> [Data records]

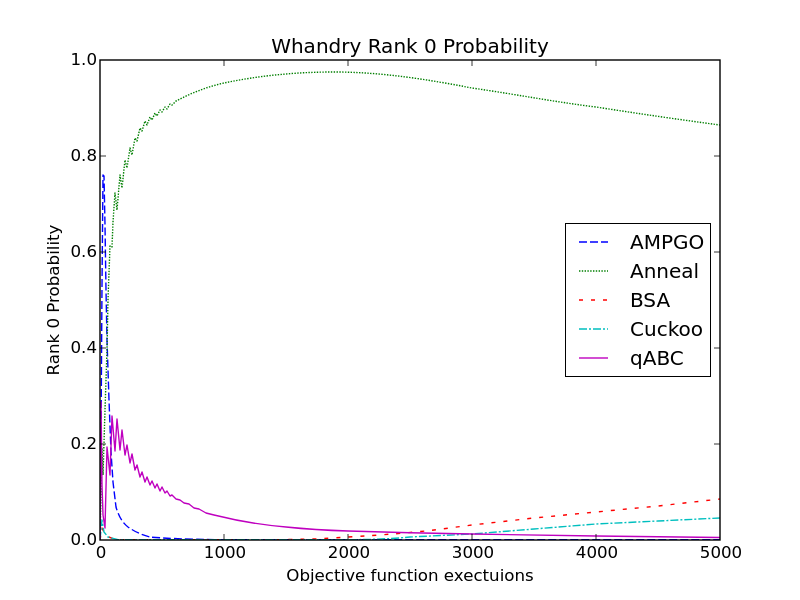
<!DOCTYPE html>
<html lang="en">
<head>
<meta charset="utf-8">
<title>Whandry Rank 0 Probability</title>
<style>
:root {
  --paper: #fff;
  --ink: #000;
  --ampgo: #00f;
  --anneal: #007f00;
  --bsa: #f00;
  --cuckoo: #00bfbf;
  --qabc: #bf00bf;
}
* { box-sizing: border-box; margin: 0; padding: 0; }
html, body { width: 800px; height: 600px; overflow: hidden; background: var(--paper); }
.chart {
  position: relative; width: 800px; height: 600px; overflow: hidden;
  color: var(--ink);
  font: 16.67px/20px "DejaVu Sans", sans-serif;
  white-space: nowrap;
}
.plot { position: absolute; inset: 0; }
.title, .x-label { position: absolute; left: 100px; width: 620px; text-align: center; }
.title { top: 34px; font-size: 20px; line-height: 24px; font-weight: 400; }
.x-label { top: 566px; }
.y-label { position: absolute; left: -46px; top: 290px; width: 200px; text-align: center; transform: rotate(-90deg); }
.x-ticks, .y-ticks { position: absolute; display: flex; list-style: none; }
.x-ticks { left: 39px; top: 543px; }
.x-ticks li { width: 124px; text-align: center; }
.y-ticks { left: 40px; top: 12px; width: 57px; flex-direction: column; text-align: right; }
.y-ticks li { height: 96px; line-height: 96px; }
.legend {
  position: absolute; left: 565px; top: 223px; width: 146px; height: 154px;
  padding: 3px 0 0 13px;
  border: 1.4px solid var(--ink); background: var(--paper);
  list-style: none; font-size: 20px;
}
.legend li { display: flex; align-items: center; gap: 22px; height: 29.2px; }
.legend svg { flex: none; width: 29px; height: 4px; }
.frame, .tick { fill: none; stroke: var(--ink); }
.frame { stroke-width: 1.4; }
.tick { stroke-width: 0.8; }
.series { fill: none; stroke-width: 1.4; stroke-linejoin: round; }
.ampgo { stroke: var(--ampgo); stroke-dasharray: 8 3; }
.anneal { stroke: var(--anneal); stroke-dasharray: 1.4 1.4; }
.bsa { stroke: var(--bsa); stroke-dasharray: 4 8; }
.cuckoo { stroke: var(--cuckoo); stroke-dasharray: 8 2 2 2; }
.qabc { stroke: var(--qabc); }
</style>
</head>
<body>
<main class="chart">
  <svg class="plot" width="800" height="600" viewBox="0 0 800 600" role="img" aria-label="Line chart of rank 0 probability against objective function executions">
    <defs>
      <clipPath id="plot-area"><rect x="100" y="60" width="620" height="480"/></clipPath>
      <path id="x-tick" class="tick" d="M0 60v6M0 540v-6"/>
      <path id="y-tick" class="tick" d="M100 0h6M720 0h-6"/>
    </defs>
    <g clip-path="url(#plot-area)">
      <path class="series ampgo" d="M100 540L101 440L102 285L103 175L104 176L105 225L106 290L107 340L109 400L111 452L113 482L116 507Q120 521 128 527Q138 534 150 537Q170 539 220 539.7H720"/>
      <path class="series anneal" d="M100 540L102 448L103 475L105 410L107 350L108 300L110 246L112 247L113 222L115 193L117 210L120 175L122 188L125 160L127 168L130 148L132 155L135 138L137 141L140 128L142 131L145 121L147 125L150 117L152 120L155 113L157 116L160 110L162 112L165 107L167 109L170 104L172 105L176 101L182 98Q202 88 224 83Q276 72 334 72C384 72 430 80 472 88C520 95 555 102 596 107Q660 117 720 125"/>
      <path class="series bsa" d="M100 540L102 528L106 536L116 539.6H260Q310 540 348 537Q400 534 434 530L472 525L534 518L596 512L658 506L720 499"/>
      <path class="series cuckoo" d="M100 540L102 520L104 532L108 537L118 539.6H340Q380 540 410 537L472 534L534 529L596 524L658 521L720 518"/>
      <path class="series qabc" d="M100 540L101 402L102 485L103 515L105 528L107 447L110 475L112 416L115 451L117 419L120 450L122 430L125 455L127 445L130 463L132 454L135 470L137 465L140 477L142 472L145 482L147 477L150 485L152 481L155 488L157 484L160 491L162 487L165 493L167 491L170 496L172 495L176 499L180 500L184 503L189 504L194 508L199 509L206 513L214 515Q250 524 286 527Q315 530 348 531Q410 533 472 534L596 536L720 537.5"/>
    </g>
    <use href="#x-tick" x="224"/><use href="#x-tick" x="348"/><use href="#x-tick" x="472"/><use href="#x-tick" x="596"/>
    <use href="#y-tick" y="156"/><use href="#y-tick" y="252"/><use href="#y-tick" y="348"/><use href="#y-tick" y="444"/>
    <rect class="frame" x="100" y="60" width="620" height="480"/>
  </svg>

  <h1 class="title">Whandry Rank 0 Probability</h1>
  <p class="y-label">Rank 0 Probability</p>
  <ul class="y-ticks"><li>1.0</li><li>0.8</li><li>0.6</li><li>0.4</li><li>0.2</li><li>0.0</li></ul>
  <ul class="x-ticks"><li>0</li><li>1000</li><li>2000</li><li>3000</li><li>4000</li><li>5000</li></ul>
  <p class="x-label">Objective function exectuions</p>

  <ul class="legend">
    <li><svg viewBox="0 0 29 4"><path class="series ampgo" d="M0 2H29"/></svg>AMPGO</li>
    <li><svg viewBox="0 0 29 4"><path class="series anneal" d="M0 2H29"/></svg>Anneal</li>
    <li><svg viewBox="0 0 29 4"><path class="series bsa" d="M0 2H29"/></svg>BSA</li>
    <li><svg viewBox="0 0 29 4"><path class="series cuckoo" d="M0 2H29"/></svg>Cuckoo</li>
    <li><svg viewBox="0 0 29 4"><path class="series qabc" d="M0 2H29"/></svg>qABC</li>
  </ul>
</main>
</body>
</html>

> [Work instructions]
All of the records need repeating exactly, except for the pictures.

> [Worked solution]
<!DOCTYPE html>
<html lang="en">
<head>
<meta charset="utf-8">
<title>Whandry Rank 0 Probability</title>
<style>
:root {
  --paper: #fff;
  --ink: #000;
  --ampgo: #00f;
  --anneal: #007f00;
  --bsa: #f00;
  --cuckoo: #00bfbf;
  --qabc: #bf00bf;
}
* { box-sizing: border-box; margin: 0; padding: 0; }
html, body { width: 800px; height: 600px; overflow: hidden; background: var(--paper); }
.chart {
  position: relative; width: 800px; height: 600px; overflow: hidden;
  color: var(--ink);
  font: 16.67px/20px "DejaVu Sans", sans-serif;
  white-space: nowrap;
}
.plot { position: absolute; inset: 0; }
.title, .x-label { position: absolute; left: 100px; width: 620px; text-align: center; }
.title { top: 34px; font-size: 20px; line-height: 24px; font-weight: 400; }
.x-label { top: 566px; }
.y-label { position: absolute; left: -46px; top: 290px; width: 200px; text-align: center; transform: rotate(-90deg); }
.x-ticks, .y-ticks { position: absolute; display: flex; list-style: none; }
.x-ticks { left: 39px; top: 543px; }
.x-ticks li { width: 124px; text-align: center; }
.y-ticks { left: 40px; top: 12px; width: 57px; flex-direction: column; text-align: right; }
.y-ticks li { height: 96px; line-height: 96px; }
.legend {
  position: absolute; left: 565px; top: 223px; width: 146px; height: 154px;
  padding: 3px 0 0 13px;
  border: 1.4px solid var(--ink); background: var(--paper);
  list-style: none; font-size: 20px;
}
.legend li { display: flex; align-items: center; gap: 22px; height: 29.2px; }
.legend svg { flex: none; width: 29px; height: 4px; }
.frame, .tick { fill: none; stroke: var(--ink); }
.frame { stroke-width: 1.4; }
.tick { stroke-width: 0.8; }
.series { fill: none; stroke-width: 1.4; stroke-linejoin: round; }
.ampgo { stroke: var(--ampgo); stroke-dasharray: 8 3; }
.anneal { stroke: var(--anneal); stroke-dasharray: 1.4 1.4; }
.bsa { stroke: var(--bsa); stroke-dasharray: 4 8; }
.cuckoo { stroke: var(--cuckoo); stroke-dasharray: 8 2 2 2; }
.qabc { stroke: var(--qabc); }
</style>
</head>
<body>
<main class="chart">
  <svg class="plot" width="800" height="600" viewBox="0 0 800 600" role="img" aria-label="Line chart of rank 0 probability against objective function executions">
    <defs>
      <clipPath id="plot-area"><rect x="100" y="60" width="620" height="480"/></clipPath>
      <path id="x-tick" class="tick" d="M0 60v6M0 540v-6"/>
      <path id="y-tick" class="tick" d="M100 0h6M720 0h-6"/>
    </defs>
    <g clip-path="url(#plot-area)">
      <path class="series ampgo" d="M100 540L101 440L102 285L103 175L104 176L105 225L106 290L107 340L109 400L111 452L113 482L116 507Q120 521 128 527Q138 534 150 537Q170 539 220 539.7H720"/>
      <path class="series anneal" d="M100 540L102 448L103 475L105 410L107 350L108 300L110 246L112 247L113 222L115 193L117 210L120 175L122 188L125 160L127 168L130 148L132 155L135 138L137 141L140 128L142 131L145 121L147 125L150 117L152 120L155 113L157 116L160 110L162 112L165 107L167 109L170 104L172 105L176 101L182 98Q202 88 224 83Q276 72 334 72C384 72 430 80 472 88C520 95 555 102 596 107Q660 117 720 125"/>
      <path class="series bsa" d="M100 540L102 528L106 536L116 539.6H260Q310 540 348 537Q400 534 434 530L472 525L534 518L596 512L658 506L720 499"/>
      <path class="series cuckoo" d="M100 540L102 520L104 532L108 537L118 539.6H340Q380 540 410 537L472 534L534 529L596 524L658 521L720 518"/>
      <path class="series qabc" d="M100 540L101 402L102 485L103 515L105 528L107 447L110 475L112 416L115 451L117 419L120 450L122 430L125 455L127 445L130 463L132 454L135 470L137 465L140 477L142 472L145 482L147 477L150 485L152 481L155 488L157 484L160 491L162 487L165 493L167 491L170 496L172 495L176 499L180 500L184 503L189 504L194 508L199 509L206 513L214 515Q250 524 286 527Q315 530 348 531Q410 533 472 534L596 536L720 537.5"/>
    </g>
    <use href="#x-tick" x="224"/><use href="#x-tick" x="348"/><use href="#x-tick" x="472"/><use href="#x-tick" x="596"/>
    <use href="#y-tick" y="156"/><use href="#y-tick" y="252"/><use href="#y-tick" y="348"/><use href="#y-tick" y="444"/>
    <rect class="frame" x="100" y="60" width="620" height="480"/>
  </svg>

  <h1 class="title">Whandry Rank 0 Probability</h1>
  <p class="y-label">Rank 0 Probability</p>
  <ul class="y-ticks"><li>1.0</li><li>0.8</li><li>0.6</li><li>0.4</li><li>0.2</li><li>0.0</li></ul>
  <ul class="x-ticks"><li>0</li><li>1000</li><li>2000</li><li>3000</li><li>4000</li><li>5000</li></ul>
  <p class="x-label">Objective function exectuions</p>

  <ul class="legend">
    <li><svg viewBox="0 0 29 4"><path class="series ampgo" d="M0 2H29"/></svg>AMPGO</li>
    <li><svg viewBox="0 0 29 4"><path class="series anneal" d="M0 2H29"/></svg>Anneal</li>
    <li><svg viewBox="0 0 29 4"><path class="series bsa" d="M0 2H29"/></svg>BSA</li>
    <li><svg viewBox="0 0 29 4"><path class="series cuckoo" d="M0 2H29"/></svg>Cuckoo</li>
    <li><svg viewBox="0 0 29 4"><path class="series qabc" d="M0 2H29"/></svg>qABC</li>
  </ul>
</main>
</body>
</html>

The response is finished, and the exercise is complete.